Eiffage drops capital increase for French road

Eiffage has dropped the idea of a capital increase to service debt for toll road APRR while preserving its credit rating. This was a solution that Macquarie, which jointly owns APRR with Eiffage, did not support. The two firms have now agreed on a dividend payment that will allow them to service some €80m in debt.

French infrastructure group Eiffage and Australian investor Macquarie have agreed that their jointly owned toll road in France – APRR – will pay a dividend of €0.84 per share in order to service a forthcoming €80 million debt payment.

APRR: Eiffage and
Macquarie temporarily

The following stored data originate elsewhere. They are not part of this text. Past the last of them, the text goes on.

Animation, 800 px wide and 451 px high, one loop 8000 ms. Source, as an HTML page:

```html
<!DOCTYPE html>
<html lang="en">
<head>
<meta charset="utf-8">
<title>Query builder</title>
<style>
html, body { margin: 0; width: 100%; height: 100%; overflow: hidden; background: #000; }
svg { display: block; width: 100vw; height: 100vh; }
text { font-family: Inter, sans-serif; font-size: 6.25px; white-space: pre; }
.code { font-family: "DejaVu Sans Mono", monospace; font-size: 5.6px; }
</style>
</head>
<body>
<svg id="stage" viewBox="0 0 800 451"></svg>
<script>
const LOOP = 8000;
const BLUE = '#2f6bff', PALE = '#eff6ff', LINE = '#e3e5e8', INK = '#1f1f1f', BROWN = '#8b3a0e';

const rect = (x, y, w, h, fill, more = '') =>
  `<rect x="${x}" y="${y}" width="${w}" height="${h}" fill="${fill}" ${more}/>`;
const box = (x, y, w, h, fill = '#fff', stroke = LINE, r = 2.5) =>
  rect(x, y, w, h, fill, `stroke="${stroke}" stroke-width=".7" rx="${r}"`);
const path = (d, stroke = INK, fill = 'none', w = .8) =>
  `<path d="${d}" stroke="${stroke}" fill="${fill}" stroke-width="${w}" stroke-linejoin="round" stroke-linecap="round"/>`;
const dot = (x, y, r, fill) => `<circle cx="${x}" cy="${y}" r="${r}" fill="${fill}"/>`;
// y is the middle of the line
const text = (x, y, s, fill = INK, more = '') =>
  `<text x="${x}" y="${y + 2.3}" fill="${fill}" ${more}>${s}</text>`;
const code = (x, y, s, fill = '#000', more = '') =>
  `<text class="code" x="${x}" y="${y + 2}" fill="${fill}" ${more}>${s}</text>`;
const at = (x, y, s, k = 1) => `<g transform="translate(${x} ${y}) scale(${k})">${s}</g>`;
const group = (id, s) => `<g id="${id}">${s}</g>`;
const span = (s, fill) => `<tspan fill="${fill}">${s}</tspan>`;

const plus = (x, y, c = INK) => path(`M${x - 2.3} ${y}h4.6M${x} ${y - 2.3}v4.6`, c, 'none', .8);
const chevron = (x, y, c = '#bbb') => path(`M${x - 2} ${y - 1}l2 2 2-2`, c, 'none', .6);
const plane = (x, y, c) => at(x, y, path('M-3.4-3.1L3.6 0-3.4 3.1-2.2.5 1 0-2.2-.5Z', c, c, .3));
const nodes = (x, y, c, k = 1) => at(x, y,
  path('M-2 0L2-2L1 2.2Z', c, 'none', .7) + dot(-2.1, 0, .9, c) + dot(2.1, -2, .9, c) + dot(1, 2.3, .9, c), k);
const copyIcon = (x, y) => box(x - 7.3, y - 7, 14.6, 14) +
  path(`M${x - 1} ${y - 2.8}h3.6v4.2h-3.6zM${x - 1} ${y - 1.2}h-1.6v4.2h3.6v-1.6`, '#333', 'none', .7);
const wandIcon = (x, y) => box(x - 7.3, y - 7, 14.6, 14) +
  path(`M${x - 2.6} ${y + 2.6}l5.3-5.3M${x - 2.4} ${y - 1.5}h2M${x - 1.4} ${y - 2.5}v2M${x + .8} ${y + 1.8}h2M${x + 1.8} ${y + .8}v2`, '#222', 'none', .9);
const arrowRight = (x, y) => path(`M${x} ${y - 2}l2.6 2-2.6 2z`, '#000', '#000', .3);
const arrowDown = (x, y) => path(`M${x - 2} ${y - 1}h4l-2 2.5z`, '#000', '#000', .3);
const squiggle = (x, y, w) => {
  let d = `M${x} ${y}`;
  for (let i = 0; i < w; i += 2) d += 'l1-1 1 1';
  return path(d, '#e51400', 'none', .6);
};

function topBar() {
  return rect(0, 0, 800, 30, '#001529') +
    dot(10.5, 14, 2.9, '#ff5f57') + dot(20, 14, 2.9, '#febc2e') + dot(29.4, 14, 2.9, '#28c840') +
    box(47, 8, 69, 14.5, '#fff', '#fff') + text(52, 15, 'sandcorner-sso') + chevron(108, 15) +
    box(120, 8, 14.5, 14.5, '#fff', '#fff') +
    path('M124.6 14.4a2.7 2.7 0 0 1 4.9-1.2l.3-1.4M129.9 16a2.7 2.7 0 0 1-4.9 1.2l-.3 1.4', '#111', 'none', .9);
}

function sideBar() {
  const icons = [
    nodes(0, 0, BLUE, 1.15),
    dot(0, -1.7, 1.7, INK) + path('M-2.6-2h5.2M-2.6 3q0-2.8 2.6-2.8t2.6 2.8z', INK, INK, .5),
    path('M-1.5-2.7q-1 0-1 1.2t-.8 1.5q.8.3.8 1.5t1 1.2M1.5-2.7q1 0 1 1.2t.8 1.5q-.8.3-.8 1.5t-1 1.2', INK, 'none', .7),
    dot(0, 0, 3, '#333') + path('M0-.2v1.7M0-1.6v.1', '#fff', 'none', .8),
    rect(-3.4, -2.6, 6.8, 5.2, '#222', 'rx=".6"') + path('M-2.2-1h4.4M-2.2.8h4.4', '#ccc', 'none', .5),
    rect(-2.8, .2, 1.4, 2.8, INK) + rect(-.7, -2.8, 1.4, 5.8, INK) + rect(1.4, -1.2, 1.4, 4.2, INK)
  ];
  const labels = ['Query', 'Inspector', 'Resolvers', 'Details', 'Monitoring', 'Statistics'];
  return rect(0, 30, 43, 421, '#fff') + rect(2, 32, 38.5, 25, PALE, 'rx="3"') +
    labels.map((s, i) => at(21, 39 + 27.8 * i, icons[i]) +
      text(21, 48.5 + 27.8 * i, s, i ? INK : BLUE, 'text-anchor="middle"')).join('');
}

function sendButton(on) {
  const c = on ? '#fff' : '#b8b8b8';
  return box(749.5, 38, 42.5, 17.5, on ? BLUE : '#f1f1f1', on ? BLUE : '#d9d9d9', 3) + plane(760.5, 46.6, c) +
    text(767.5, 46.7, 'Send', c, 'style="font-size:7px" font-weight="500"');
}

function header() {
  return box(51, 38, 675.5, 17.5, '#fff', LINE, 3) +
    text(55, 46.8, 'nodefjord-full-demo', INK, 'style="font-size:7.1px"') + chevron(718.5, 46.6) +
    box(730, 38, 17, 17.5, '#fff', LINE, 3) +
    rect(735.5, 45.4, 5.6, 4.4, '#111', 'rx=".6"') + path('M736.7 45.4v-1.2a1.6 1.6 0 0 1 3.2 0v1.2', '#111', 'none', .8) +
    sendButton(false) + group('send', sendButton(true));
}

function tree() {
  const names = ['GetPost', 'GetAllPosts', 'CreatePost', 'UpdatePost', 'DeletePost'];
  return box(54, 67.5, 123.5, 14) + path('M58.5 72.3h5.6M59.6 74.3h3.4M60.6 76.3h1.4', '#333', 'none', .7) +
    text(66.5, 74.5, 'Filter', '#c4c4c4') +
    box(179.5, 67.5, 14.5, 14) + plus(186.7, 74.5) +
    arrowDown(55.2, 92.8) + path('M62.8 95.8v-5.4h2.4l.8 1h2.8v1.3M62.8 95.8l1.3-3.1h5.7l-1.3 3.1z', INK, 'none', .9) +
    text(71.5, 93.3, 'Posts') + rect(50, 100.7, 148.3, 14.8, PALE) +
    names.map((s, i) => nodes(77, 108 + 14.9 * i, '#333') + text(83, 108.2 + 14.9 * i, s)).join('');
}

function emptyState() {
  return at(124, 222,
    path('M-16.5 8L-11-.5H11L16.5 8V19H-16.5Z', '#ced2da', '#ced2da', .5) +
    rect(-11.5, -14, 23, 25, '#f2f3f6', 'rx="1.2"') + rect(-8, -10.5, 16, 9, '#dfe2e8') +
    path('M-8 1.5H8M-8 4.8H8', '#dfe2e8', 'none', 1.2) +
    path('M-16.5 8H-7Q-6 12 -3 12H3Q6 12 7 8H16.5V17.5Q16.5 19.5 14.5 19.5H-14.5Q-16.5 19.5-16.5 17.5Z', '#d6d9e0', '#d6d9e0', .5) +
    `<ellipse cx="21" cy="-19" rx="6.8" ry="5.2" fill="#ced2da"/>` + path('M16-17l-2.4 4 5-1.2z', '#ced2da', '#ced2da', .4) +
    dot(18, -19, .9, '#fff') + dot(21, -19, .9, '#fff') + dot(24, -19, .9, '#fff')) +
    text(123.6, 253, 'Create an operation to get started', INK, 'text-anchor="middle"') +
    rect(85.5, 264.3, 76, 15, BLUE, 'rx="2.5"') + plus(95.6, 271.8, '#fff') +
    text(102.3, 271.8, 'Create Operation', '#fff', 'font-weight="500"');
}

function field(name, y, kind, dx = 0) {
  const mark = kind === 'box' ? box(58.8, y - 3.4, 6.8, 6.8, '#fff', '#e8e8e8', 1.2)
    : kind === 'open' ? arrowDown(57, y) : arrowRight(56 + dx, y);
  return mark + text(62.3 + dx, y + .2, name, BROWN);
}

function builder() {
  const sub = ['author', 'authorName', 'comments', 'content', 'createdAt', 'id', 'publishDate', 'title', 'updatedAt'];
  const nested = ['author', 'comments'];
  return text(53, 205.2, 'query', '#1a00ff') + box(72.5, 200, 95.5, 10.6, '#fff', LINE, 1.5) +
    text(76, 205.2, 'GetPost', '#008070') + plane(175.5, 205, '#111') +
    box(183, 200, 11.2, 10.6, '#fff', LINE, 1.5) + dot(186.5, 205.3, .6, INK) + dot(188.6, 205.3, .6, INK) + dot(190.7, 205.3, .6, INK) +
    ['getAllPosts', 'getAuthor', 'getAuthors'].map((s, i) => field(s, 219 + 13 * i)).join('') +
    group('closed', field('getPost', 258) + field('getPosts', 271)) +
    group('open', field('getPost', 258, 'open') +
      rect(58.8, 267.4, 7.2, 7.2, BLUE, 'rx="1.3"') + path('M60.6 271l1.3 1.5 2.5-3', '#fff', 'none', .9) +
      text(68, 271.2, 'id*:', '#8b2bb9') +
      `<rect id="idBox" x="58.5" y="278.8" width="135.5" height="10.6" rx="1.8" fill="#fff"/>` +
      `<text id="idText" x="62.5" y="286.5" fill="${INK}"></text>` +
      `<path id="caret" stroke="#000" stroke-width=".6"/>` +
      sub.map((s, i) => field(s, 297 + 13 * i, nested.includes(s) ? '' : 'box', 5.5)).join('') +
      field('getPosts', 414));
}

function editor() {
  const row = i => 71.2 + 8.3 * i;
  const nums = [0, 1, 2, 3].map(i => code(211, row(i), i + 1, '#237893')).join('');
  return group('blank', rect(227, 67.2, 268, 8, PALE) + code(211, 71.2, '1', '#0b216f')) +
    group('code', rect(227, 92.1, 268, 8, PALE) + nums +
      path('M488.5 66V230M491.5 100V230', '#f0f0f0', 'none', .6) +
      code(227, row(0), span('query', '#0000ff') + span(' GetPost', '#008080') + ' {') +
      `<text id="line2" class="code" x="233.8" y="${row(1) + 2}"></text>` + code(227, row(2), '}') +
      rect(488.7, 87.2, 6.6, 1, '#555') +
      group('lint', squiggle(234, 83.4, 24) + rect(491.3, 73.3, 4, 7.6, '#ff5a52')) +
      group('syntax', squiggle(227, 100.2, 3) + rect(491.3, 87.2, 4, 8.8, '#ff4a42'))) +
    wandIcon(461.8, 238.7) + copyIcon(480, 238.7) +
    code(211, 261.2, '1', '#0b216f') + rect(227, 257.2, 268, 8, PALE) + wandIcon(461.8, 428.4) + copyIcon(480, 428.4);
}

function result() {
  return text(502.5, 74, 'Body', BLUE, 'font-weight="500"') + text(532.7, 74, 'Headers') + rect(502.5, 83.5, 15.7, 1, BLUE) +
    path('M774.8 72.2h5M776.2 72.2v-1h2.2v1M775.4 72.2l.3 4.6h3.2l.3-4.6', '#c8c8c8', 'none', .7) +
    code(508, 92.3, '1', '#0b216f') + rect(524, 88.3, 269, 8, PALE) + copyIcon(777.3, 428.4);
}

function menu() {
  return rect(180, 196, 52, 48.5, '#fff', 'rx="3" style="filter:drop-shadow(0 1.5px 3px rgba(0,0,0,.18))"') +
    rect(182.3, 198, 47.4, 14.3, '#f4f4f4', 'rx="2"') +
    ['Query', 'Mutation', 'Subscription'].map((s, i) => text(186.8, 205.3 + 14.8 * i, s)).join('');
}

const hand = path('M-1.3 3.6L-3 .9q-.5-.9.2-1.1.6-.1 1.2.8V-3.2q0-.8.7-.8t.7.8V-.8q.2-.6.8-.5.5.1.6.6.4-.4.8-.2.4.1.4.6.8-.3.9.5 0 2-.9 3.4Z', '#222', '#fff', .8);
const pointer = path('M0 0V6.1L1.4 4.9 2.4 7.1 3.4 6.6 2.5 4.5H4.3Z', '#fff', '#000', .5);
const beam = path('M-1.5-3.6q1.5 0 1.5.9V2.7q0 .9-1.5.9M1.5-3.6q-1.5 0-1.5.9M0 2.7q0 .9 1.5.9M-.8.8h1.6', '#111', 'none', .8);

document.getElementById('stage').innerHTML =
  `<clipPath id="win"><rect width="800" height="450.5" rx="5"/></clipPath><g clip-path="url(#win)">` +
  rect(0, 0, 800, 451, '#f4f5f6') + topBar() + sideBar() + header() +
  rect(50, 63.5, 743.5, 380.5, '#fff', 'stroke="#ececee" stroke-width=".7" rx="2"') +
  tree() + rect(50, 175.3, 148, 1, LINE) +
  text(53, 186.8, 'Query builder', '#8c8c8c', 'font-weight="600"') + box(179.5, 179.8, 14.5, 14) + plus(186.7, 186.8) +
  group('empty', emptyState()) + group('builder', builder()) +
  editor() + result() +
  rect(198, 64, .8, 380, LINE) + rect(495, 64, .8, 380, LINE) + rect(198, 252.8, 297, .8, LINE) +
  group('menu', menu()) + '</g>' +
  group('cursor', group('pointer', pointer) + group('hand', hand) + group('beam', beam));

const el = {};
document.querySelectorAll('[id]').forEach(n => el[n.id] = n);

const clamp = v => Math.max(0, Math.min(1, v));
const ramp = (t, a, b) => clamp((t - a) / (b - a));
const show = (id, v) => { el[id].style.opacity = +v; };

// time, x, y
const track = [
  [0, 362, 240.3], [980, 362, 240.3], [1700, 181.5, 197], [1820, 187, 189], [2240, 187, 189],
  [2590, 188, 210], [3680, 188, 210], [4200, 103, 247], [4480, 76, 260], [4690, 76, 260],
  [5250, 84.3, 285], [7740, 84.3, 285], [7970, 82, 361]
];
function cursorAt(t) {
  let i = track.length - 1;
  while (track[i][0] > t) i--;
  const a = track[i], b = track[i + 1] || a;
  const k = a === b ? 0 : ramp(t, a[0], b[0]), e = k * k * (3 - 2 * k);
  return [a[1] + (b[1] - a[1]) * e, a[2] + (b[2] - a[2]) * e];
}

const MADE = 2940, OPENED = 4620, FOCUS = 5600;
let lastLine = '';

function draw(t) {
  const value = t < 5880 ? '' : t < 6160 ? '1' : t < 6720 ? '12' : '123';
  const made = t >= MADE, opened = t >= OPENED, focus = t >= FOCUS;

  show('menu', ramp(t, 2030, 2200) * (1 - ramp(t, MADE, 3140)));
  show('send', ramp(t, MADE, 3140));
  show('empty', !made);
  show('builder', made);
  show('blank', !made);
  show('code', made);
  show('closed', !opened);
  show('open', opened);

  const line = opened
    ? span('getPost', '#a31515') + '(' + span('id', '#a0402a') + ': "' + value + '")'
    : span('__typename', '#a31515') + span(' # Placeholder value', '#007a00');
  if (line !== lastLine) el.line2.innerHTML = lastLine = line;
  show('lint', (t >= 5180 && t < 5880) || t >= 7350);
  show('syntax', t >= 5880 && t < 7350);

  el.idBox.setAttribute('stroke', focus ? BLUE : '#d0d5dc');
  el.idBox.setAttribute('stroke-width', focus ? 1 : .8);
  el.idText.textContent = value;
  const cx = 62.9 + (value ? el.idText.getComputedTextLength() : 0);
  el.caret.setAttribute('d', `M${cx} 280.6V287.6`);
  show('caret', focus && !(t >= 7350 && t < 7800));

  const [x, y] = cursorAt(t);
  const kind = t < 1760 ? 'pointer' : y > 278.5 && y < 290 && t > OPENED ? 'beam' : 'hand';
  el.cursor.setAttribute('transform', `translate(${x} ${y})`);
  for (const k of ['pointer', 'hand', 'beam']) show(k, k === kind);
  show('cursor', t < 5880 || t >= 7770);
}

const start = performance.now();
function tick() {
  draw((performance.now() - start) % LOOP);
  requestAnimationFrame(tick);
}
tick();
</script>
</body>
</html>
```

APRR operates over 2,200 kilometres of road across France. The majority of APRR (81.5 percent) is owned by Eiffarie, a vehicle jointly owned by Eiffage (50 percent plus one share) and Macquarie (50 percent minus one share) through fund Macquarie Atlas Roads.
The two firms had previously been at odds on how to service debt for the road with Eiffage wanting to do an initial capital increase of €80 million to cover the repayment – a solution Macquarie did not favour. Macquarie has veto power to block a capital increase, which can dilute its position in the toll road vehicle.
Jean-François Roverato, Eiffage’s chief executive, had previously defended the need for the equity injection in light of ratings agencies’ tougher rules on servicing debt in the aftermath of the financial crisis:
“Macquarie views the flow of finances in one direction – from the infrastructure to the investment fund. We think the pumps work both ways,” Roverato told French newspaper Le Figaro earlier this year. In the long term, he estimates that up to €320 million in equity will have to be injected in the toll road vehicle to meet its debt covenants.
But while the dividend payment will allow APRR to repay Eiffarie’s €80 million in debt by the end of June, the two partners will again have to sit down and negotiate how they intend to service a similar repayment scheduled for the end of this year.
APRR is rated Baa3 by Moody’s with a stable outlook while S&P’s rates it at BBB – with the rating on negative watch. Its net profits in 2009 rose by 12 percent to €349 million and it currently has over €11 billion in debt.